This is a sad story I came across about a TBM rear turret gunner from the aircraft carrier Essex.
His name was Loyce Deen.
A most dramatic WWII scene captured on film, showed a sailor buried at sea in the plane in which he gave his life. The plane was so badly hit by 40mm anti-aircraft (AA) shells, Captain Carlos W. Wieber, Commanding Officer of the Essex, in concert with the crew, decided to leave his body in the plane. In addition, orders also came down not to strip the plane for parts - which was quite an extraordinary tribute at the time since aircraft parts were scarce and in demand. VIDEO HERE:
For almost all of his missions, Loyce teamed up with Pilot Lt. Robert Cosgrove (24) from New Orleans, Louisiana and Radioman Digby Denzek (20) from Grand Rapids, Michigan.
|L to R: Digby, Cosgrove, Deen|
Lt. Cosgrove was a top pilot and would often bring his almost un-flyable plane back. Loyce was the rear turret machine gunner (.50 cal.) and would protect the plane from the side and above. Digby had several roles, including arming the torpedo and operating the radio. Additionally, when they were under fire, he would crawl below the gun turret pod and use a machine gun protruding out the bottom end of the plane to protect the belly of the aircraft.

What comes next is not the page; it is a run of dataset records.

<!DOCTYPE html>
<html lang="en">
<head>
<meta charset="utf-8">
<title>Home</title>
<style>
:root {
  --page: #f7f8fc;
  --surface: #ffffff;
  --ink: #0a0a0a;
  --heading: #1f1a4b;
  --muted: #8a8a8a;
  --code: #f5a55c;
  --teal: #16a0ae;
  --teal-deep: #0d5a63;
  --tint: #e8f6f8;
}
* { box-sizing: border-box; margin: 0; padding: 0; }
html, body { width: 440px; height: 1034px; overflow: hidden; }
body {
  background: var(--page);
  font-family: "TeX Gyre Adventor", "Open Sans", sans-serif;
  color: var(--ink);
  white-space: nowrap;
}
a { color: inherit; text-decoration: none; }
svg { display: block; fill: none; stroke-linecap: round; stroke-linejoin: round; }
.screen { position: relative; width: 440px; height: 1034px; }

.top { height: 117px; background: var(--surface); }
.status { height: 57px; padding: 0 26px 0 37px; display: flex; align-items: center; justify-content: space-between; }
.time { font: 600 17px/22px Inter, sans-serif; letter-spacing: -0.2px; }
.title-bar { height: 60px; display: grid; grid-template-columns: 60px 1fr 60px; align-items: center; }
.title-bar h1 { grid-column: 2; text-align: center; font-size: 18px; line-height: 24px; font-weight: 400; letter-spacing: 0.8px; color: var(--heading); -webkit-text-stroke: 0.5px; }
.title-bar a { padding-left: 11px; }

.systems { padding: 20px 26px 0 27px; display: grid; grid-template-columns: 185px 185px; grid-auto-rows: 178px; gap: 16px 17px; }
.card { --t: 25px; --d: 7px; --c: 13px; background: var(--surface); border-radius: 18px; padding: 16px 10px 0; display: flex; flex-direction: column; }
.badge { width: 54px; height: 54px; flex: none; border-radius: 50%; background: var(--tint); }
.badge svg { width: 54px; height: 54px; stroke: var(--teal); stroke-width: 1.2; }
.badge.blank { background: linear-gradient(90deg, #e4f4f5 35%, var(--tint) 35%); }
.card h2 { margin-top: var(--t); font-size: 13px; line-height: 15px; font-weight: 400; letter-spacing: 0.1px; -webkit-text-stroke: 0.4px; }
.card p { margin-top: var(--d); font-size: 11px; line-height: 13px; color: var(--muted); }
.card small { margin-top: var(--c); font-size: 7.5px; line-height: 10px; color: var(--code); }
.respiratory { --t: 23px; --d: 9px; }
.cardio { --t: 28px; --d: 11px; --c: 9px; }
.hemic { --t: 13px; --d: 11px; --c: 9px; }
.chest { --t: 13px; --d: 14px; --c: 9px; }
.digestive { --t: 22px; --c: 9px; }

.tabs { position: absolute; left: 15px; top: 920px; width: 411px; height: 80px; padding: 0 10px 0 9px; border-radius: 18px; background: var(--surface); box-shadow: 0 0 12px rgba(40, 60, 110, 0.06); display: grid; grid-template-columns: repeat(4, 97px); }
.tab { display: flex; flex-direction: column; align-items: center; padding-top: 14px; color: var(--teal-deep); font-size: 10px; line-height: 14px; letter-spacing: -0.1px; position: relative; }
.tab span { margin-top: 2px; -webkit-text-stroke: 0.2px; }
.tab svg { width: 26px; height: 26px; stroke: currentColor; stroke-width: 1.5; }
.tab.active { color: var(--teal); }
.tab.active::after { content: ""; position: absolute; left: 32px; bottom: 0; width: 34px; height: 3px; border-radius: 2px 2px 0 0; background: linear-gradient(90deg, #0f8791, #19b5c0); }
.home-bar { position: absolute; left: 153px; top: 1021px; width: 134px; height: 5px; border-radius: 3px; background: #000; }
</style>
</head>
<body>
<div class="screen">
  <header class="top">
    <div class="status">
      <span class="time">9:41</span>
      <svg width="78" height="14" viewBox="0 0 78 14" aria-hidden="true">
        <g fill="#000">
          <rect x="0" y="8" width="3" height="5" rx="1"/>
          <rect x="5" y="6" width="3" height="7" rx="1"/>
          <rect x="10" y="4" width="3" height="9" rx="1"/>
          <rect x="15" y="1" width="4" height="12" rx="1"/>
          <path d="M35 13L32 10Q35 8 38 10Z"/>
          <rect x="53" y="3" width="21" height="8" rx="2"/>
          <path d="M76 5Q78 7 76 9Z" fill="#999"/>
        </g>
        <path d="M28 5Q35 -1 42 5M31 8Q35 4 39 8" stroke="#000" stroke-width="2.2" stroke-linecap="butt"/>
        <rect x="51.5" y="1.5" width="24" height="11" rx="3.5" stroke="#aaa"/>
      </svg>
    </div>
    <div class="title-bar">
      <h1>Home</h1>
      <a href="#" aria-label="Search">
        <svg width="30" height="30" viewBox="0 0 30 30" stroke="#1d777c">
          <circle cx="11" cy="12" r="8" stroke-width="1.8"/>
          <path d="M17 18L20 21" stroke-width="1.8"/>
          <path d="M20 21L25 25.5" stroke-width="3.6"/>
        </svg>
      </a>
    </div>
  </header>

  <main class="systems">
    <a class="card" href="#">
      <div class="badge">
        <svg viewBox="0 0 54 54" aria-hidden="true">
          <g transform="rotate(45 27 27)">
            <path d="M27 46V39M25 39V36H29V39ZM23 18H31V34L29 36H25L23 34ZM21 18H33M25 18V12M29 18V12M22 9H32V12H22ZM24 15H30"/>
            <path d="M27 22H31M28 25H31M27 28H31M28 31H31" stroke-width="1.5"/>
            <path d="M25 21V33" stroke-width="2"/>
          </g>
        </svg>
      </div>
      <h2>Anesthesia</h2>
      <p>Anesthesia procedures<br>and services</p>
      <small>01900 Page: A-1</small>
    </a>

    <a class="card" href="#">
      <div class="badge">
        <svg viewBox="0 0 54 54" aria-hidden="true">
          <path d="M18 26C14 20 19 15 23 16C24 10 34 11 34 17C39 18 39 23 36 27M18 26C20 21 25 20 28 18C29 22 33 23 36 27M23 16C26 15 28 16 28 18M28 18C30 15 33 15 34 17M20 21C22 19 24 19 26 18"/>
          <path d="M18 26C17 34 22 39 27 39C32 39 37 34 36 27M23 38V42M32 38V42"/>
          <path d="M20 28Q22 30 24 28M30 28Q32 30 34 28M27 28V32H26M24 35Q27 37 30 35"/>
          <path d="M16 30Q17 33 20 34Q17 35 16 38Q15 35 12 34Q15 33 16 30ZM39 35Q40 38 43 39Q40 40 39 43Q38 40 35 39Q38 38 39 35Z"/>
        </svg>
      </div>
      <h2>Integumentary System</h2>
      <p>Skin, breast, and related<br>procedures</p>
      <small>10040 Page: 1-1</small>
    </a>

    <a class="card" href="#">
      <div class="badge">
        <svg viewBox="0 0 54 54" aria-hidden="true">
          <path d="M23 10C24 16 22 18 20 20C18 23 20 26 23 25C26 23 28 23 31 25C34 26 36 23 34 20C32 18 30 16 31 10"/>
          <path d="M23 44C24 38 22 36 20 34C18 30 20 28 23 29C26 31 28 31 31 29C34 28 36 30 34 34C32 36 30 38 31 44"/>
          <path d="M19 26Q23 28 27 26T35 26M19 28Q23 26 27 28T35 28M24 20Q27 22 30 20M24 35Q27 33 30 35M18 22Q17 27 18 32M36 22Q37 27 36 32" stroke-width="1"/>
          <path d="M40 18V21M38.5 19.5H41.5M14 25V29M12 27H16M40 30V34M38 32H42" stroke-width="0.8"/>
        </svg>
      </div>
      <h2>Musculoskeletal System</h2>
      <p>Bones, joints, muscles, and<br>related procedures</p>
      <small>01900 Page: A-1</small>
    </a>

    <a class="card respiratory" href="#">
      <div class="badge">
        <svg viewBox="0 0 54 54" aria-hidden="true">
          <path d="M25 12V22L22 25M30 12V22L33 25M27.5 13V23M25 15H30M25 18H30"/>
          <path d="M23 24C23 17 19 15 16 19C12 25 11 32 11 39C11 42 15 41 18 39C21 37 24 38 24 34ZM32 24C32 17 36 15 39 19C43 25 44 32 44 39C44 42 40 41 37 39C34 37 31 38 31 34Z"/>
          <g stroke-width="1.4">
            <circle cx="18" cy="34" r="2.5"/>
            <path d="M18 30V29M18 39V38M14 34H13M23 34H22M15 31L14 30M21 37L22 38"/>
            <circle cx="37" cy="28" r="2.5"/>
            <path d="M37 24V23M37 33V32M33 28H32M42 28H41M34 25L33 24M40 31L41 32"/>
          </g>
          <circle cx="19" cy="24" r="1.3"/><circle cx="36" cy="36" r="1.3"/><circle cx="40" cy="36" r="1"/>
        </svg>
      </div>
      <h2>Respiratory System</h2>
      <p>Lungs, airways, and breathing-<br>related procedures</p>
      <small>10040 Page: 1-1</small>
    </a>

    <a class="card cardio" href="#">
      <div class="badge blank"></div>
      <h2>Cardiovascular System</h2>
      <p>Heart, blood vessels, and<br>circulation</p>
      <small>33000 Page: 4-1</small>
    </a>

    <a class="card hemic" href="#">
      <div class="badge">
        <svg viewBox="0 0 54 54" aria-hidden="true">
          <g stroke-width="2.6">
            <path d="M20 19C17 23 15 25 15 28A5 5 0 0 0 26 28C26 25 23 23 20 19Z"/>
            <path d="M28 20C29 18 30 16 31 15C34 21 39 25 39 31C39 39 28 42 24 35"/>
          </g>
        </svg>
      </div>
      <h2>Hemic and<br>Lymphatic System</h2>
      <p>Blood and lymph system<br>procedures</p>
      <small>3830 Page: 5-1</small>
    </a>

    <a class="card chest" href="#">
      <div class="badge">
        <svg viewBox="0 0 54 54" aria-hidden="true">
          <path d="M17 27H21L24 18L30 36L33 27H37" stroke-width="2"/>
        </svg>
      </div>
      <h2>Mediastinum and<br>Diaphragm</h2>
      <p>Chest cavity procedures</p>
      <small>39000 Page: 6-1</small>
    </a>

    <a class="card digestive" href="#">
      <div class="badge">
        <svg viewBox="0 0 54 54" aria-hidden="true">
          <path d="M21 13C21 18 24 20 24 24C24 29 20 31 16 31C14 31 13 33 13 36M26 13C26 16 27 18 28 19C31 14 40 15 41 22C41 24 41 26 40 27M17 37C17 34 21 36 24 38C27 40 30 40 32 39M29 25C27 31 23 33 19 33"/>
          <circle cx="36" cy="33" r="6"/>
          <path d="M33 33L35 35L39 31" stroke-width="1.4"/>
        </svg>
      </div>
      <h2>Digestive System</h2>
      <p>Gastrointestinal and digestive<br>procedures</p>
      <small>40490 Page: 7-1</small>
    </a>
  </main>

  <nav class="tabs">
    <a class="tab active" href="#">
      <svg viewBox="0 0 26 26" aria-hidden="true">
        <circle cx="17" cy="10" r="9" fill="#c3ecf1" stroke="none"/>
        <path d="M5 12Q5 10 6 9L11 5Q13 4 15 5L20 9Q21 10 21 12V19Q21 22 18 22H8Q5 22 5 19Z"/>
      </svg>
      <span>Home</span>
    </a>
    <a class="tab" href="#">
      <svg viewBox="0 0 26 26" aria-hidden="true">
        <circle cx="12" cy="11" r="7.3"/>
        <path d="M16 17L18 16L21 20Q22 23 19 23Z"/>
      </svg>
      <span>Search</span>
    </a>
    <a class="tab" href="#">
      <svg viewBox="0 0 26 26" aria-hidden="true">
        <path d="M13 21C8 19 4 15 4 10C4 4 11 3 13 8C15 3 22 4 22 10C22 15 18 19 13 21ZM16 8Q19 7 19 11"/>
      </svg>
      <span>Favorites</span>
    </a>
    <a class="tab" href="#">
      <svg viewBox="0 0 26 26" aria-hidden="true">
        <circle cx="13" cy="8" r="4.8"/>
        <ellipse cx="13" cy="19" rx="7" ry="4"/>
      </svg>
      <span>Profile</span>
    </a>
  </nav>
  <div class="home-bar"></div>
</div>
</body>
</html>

Together, this team of young men fought courageously everywhere in the South Pacific. Places included the Battle of Leyte Gulf, Iwo Jima (to soften up defense before the invasion), Formosa (now Taiwan), Philippines, Marcus Island, Wake Island, Saipan, Orate Airfield, Rota Island, Peleliu, Mindanao, Cebu, Luzon, Panay, Okinawa and finally Manila Bay.
|Loyce is the first sailor from the left in the second row from the front. Digby is the first sailor on the left in the first row. Loyce's good friend, the youngster behind him (with his arms over Loyce's shoulders) was also later killed.|
To learn more, go to: http://www.loyceedeen.org/